A new carbon composite, which is the material used in recent car trunks, is now capable of running LED lights and this can help electric vehicles on a dual front.
This new composite material can at the same time withstand mechanical loads and stock electrical energy, scientists in UK and Belgium have mentioned who are the creators of this technology. Being based on activated carbon fibres, the structural supercapacitor is formed into a car boot lid that is capable of powering LEDs.
This composite can be viewed as a substitute to assembling two separate components that could aid electric vehicles by constructing bodywork which stocks power too, thus saving up on space as well as weight.
‘Multifunctional structural energy materials hold great promise in enabling more energy efficient and environmentally-friendly technologies, as they will make a considerable difference in terms of how we store and deliver energy in the future,’ says Guihua Yu, an energy storage specialist at the University of Texas in Austin, US.
Milo Shaffer of Imperial College of London, UK, is of the idea that carbon based materials are the base of various structural composites as well as electrochemical devices. He created a material that combined the strength and stiffness of structural carbon fibers and the ionic conductivity of activated carbon.
A crucial part of the study revolved around increasing the surface area of structural carbon fibers for usage as supercapacitor electrodes. The surface area and specific capacitance could be increased by three orders of magnitude formation of highly porous carbon aerogel around the fibers and this provided added benefits to its mechanical properties.
Shaffer confirms that the main challenge of the study arrived in the form of multifunctional electrolyte which needs to combine mechanical properties with ionic conductivity – two essentially inverse concepts. A balance in the performance levels was achieved by coming up with a bicontinuous structure consisting of an epoxy resin for its mechanical properties and an ionic liquid for purpose of ionic conduction.
The composites have a laminated nature and this helps energy storage devices like for instance lithium ion batteries, and the like. The question remains – ‘Why a supercapacitor then?’ Batteries have a lot of issues with volume expansion and therefore it is a tad bit difficult to make these devices well structured. Shaffer explains, ‘which is why we found supercapacitors interesting; you can have a useful energy function but don’t necessarily have any volume change.’
There is something else that needs a mention too: the power density of the material - which happens to be lower than the current technologically advanced supercapacitors.
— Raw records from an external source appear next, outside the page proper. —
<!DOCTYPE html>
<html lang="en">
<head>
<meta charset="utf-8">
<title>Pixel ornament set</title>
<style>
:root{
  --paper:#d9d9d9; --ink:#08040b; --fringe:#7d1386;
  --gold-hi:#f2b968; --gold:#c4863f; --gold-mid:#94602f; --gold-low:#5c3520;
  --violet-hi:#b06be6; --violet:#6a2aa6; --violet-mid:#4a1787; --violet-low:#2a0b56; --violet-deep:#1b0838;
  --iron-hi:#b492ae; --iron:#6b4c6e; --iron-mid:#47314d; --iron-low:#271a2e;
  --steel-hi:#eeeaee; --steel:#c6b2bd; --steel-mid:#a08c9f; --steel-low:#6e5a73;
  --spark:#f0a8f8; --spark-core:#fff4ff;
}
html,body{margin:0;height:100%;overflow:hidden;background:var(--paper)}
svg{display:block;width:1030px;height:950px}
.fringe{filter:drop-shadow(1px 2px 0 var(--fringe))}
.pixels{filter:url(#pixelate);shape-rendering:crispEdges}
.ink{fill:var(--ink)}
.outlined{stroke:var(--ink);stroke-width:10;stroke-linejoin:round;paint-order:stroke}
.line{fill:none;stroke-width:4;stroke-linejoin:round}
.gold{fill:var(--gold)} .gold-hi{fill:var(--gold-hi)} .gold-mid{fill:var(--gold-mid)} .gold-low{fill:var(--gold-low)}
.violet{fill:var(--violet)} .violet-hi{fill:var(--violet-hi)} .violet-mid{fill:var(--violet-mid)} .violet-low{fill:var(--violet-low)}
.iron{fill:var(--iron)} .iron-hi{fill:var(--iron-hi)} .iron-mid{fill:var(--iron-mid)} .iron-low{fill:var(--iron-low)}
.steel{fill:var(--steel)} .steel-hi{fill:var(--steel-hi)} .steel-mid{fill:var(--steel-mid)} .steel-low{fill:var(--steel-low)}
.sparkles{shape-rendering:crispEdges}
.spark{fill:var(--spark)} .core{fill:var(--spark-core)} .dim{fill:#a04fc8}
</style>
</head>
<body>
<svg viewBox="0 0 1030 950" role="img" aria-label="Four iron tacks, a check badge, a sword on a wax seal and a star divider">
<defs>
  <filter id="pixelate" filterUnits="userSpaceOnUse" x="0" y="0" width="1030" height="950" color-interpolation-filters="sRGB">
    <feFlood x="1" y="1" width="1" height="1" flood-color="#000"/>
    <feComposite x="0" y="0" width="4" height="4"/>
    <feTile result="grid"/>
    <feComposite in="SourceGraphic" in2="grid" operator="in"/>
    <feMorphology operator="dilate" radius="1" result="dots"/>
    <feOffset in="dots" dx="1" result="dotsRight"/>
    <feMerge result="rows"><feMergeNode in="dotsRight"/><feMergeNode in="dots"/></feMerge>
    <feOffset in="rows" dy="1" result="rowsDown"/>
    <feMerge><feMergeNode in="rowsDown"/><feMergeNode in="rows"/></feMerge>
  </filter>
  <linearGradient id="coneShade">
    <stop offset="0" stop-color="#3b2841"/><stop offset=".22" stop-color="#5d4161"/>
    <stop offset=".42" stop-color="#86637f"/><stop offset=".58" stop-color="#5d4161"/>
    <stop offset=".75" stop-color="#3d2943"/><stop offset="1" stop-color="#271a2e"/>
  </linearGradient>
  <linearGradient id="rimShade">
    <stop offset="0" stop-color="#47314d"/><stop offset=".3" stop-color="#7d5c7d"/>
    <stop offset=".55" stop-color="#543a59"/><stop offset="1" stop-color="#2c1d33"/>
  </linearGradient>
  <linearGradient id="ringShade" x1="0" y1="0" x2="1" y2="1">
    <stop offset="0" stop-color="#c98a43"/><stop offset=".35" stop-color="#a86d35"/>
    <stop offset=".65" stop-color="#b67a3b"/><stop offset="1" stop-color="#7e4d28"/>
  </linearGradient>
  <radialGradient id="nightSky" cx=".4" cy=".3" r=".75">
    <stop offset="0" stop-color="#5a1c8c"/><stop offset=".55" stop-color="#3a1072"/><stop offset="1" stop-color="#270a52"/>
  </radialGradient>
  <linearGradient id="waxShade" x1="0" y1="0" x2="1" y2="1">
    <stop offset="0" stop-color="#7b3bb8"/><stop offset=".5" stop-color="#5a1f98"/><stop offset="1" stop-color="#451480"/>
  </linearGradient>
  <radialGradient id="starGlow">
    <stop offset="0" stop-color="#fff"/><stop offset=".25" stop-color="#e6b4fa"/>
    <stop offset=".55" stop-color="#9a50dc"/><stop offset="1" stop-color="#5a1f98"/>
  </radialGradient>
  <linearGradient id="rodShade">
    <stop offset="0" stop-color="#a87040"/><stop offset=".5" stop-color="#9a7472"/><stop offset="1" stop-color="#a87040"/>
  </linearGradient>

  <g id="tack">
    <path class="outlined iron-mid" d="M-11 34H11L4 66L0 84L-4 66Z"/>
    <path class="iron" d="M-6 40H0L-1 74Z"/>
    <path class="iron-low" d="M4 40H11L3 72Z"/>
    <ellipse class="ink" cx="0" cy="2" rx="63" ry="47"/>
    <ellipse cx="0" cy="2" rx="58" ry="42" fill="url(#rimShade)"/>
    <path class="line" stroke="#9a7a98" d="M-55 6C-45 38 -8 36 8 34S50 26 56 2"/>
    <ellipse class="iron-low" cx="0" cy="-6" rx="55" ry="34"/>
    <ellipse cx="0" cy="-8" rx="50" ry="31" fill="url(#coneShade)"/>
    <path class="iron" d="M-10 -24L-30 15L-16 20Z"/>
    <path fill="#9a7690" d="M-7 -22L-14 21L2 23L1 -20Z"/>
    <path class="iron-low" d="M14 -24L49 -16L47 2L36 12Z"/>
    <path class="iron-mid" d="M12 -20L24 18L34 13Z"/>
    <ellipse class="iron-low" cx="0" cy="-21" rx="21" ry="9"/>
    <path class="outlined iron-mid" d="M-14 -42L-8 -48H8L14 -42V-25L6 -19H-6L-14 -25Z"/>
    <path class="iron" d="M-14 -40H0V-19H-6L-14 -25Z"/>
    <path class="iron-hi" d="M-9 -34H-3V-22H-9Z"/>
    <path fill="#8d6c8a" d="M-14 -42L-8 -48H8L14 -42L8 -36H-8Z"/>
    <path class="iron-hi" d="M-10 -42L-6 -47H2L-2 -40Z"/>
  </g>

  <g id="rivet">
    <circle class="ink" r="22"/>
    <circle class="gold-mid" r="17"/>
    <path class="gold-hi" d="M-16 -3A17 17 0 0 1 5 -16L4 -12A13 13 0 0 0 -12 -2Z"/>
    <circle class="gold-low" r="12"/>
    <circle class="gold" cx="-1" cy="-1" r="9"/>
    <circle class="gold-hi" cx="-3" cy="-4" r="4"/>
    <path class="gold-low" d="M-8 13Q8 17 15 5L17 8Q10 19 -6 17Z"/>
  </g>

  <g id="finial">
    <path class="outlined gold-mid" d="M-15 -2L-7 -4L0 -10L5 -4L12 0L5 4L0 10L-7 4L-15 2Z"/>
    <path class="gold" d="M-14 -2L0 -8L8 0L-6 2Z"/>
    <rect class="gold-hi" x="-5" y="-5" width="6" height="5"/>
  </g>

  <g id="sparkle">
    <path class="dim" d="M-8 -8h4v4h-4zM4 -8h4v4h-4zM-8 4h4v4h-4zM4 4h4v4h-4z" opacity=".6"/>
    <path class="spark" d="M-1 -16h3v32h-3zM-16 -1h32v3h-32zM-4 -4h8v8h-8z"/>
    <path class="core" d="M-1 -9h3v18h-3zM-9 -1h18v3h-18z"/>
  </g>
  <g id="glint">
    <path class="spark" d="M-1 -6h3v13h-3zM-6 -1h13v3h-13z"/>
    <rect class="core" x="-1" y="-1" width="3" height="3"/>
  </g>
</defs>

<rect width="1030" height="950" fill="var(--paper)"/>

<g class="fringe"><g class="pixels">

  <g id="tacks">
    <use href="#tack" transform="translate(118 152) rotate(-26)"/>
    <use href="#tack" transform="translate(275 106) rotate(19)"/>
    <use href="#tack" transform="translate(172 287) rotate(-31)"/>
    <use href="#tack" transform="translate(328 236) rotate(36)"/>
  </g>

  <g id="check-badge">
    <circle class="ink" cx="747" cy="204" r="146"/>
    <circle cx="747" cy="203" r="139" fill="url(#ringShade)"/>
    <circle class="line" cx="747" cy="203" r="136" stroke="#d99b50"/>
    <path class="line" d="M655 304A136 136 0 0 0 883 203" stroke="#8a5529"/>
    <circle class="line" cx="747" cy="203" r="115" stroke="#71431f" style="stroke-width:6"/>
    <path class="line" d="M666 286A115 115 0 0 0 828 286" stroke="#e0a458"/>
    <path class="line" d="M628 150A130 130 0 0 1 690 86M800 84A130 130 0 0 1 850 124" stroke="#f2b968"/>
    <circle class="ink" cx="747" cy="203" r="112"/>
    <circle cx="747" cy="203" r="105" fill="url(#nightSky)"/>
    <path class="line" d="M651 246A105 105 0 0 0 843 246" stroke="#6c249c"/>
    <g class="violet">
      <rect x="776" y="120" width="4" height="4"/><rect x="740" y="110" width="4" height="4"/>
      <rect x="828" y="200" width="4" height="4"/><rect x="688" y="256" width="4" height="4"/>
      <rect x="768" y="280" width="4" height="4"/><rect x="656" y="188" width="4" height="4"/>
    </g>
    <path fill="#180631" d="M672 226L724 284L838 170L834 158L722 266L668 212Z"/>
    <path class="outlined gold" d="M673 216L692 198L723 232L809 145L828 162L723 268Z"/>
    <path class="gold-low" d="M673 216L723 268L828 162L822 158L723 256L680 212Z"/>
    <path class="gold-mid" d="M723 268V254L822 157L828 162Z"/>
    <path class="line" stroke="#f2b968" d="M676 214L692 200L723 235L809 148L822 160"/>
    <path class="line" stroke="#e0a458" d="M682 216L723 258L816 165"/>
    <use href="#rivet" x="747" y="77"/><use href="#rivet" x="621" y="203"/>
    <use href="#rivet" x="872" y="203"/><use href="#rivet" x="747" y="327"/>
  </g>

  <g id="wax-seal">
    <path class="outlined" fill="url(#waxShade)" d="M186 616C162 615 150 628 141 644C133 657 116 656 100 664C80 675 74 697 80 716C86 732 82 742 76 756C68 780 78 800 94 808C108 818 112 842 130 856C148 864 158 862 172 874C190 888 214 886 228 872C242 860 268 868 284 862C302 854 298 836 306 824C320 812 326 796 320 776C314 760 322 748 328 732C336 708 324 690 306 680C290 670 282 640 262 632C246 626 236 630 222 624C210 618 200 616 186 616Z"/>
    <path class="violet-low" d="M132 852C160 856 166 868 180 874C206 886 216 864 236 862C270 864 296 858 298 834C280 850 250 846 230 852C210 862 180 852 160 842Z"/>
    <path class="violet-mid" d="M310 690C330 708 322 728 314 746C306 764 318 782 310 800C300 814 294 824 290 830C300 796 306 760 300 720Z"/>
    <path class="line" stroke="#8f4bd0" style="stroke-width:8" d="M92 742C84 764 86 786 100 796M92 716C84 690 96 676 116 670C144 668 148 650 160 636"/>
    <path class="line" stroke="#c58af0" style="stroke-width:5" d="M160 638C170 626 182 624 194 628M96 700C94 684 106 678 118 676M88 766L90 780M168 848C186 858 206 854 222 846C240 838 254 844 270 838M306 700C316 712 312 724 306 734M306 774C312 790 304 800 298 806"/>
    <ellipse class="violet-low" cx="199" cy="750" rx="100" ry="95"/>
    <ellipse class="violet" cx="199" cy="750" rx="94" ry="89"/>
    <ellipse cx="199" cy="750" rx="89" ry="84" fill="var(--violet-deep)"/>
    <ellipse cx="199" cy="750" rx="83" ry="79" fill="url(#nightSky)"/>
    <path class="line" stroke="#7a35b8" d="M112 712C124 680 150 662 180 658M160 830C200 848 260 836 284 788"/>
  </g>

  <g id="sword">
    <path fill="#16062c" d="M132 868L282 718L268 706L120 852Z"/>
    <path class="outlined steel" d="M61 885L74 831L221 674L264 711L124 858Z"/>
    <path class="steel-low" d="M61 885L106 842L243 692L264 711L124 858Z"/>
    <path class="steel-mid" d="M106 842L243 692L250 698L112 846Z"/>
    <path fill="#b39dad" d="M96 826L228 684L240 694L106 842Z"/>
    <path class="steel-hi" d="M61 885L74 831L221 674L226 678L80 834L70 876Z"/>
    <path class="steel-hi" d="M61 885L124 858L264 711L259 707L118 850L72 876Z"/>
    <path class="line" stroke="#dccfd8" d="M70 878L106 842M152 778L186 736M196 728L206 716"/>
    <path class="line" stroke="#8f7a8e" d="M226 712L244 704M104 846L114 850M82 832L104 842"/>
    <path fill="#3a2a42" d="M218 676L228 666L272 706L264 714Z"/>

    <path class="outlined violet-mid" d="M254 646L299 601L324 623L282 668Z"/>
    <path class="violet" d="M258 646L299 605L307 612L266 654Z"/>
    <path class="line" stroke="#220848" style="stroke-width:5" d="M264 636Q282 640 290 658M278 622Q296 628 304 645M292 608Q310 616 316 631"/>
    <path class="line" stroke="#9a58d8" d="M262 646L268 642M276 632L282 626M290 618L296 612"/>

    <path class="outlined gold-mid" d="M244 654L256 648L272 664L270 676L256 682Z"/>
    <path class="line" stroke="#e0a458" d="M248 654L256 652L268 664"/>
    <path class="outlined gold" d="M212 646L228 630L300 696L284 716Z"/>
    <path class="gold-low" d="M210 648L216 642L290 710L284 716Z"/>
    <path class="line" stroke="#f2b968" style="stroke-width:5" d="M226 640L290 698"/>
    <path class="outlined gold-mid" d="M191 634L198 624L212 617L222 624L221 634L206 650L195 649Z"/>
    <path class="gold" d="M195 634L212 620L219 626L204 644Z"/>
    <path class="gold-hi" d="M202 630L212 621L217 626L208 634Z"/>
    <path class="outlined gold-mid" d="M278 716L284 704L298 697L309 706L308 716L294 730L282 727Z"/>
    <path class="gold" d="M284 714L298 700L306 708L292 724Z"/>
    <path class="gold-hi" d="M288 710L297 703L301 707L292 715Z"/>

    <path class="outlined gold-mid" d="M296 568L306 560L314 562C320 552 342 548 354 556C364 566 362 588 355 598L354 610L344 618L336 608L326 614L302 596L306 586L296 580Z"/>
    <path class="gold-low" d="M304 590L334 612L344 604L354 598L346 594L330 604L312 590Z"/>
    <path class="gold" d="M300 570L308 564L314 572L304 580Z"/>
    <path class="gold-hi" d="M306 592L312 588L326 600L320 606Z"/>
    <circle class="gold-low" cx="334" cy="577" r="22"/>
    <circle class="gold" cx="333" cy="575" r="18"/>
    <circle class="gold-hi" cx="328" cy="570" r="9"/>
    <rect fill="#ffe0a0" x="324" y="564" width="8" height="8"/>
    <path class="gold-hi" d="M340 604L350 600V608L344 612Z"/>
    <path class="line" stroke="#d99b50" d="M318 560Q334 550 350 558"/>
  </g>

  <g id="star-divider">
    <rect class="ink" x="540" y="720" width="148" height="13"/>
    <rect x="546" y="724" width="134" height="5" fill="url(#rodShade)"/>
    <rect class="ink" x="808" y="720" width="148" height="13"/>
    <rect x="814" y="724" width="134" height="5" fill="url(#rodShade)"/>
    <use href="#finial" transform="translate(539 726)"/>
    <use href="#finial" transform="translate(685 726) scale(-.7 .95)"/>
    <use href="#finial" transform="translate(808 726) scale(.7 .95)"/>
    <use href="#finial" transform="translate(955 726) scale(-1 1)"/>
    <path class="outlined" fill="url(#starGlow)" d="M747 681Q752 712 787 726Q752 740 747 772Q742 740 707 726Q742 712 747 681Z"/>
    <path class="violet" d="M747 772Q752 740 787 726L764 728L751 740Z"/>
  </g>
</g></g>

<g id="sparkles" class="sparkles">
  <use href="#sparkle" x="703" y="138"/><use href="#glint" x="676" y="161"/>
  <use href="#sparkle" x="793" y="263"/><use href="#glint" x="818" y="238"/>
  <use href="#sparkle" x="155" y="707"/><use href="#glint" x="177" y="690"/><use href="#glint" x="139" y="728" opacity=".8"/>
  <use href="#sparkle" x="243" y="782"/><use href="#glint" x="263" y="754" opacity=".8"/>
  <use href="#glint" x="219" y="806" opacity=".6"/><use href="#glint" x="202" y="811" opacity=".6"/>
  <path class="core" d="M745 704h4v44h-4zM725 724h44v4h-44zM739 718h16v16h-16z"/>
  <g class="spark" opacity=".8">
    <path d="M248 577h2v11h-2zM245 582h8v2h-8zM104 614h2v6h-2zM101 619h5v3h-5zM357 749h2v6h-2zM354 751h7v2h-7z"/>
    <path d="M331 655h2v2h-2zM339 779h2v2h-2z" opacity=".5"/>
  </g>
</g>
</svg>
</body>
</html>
Nevertheless, Shaffer is conscious of the shortcomings of the material and the development of such a system is no easy task.
‘It is a critical step toward the right direction; various possible ways were tried to develop an optimised, processable device system,’ explains Chuizhou Meng, a supercapacitor expert at Purdue University in the US. ‘Many studies in the future will be guided by this work following the research strategy of elaborately finding a balance between mechanical and electrochemical properties.’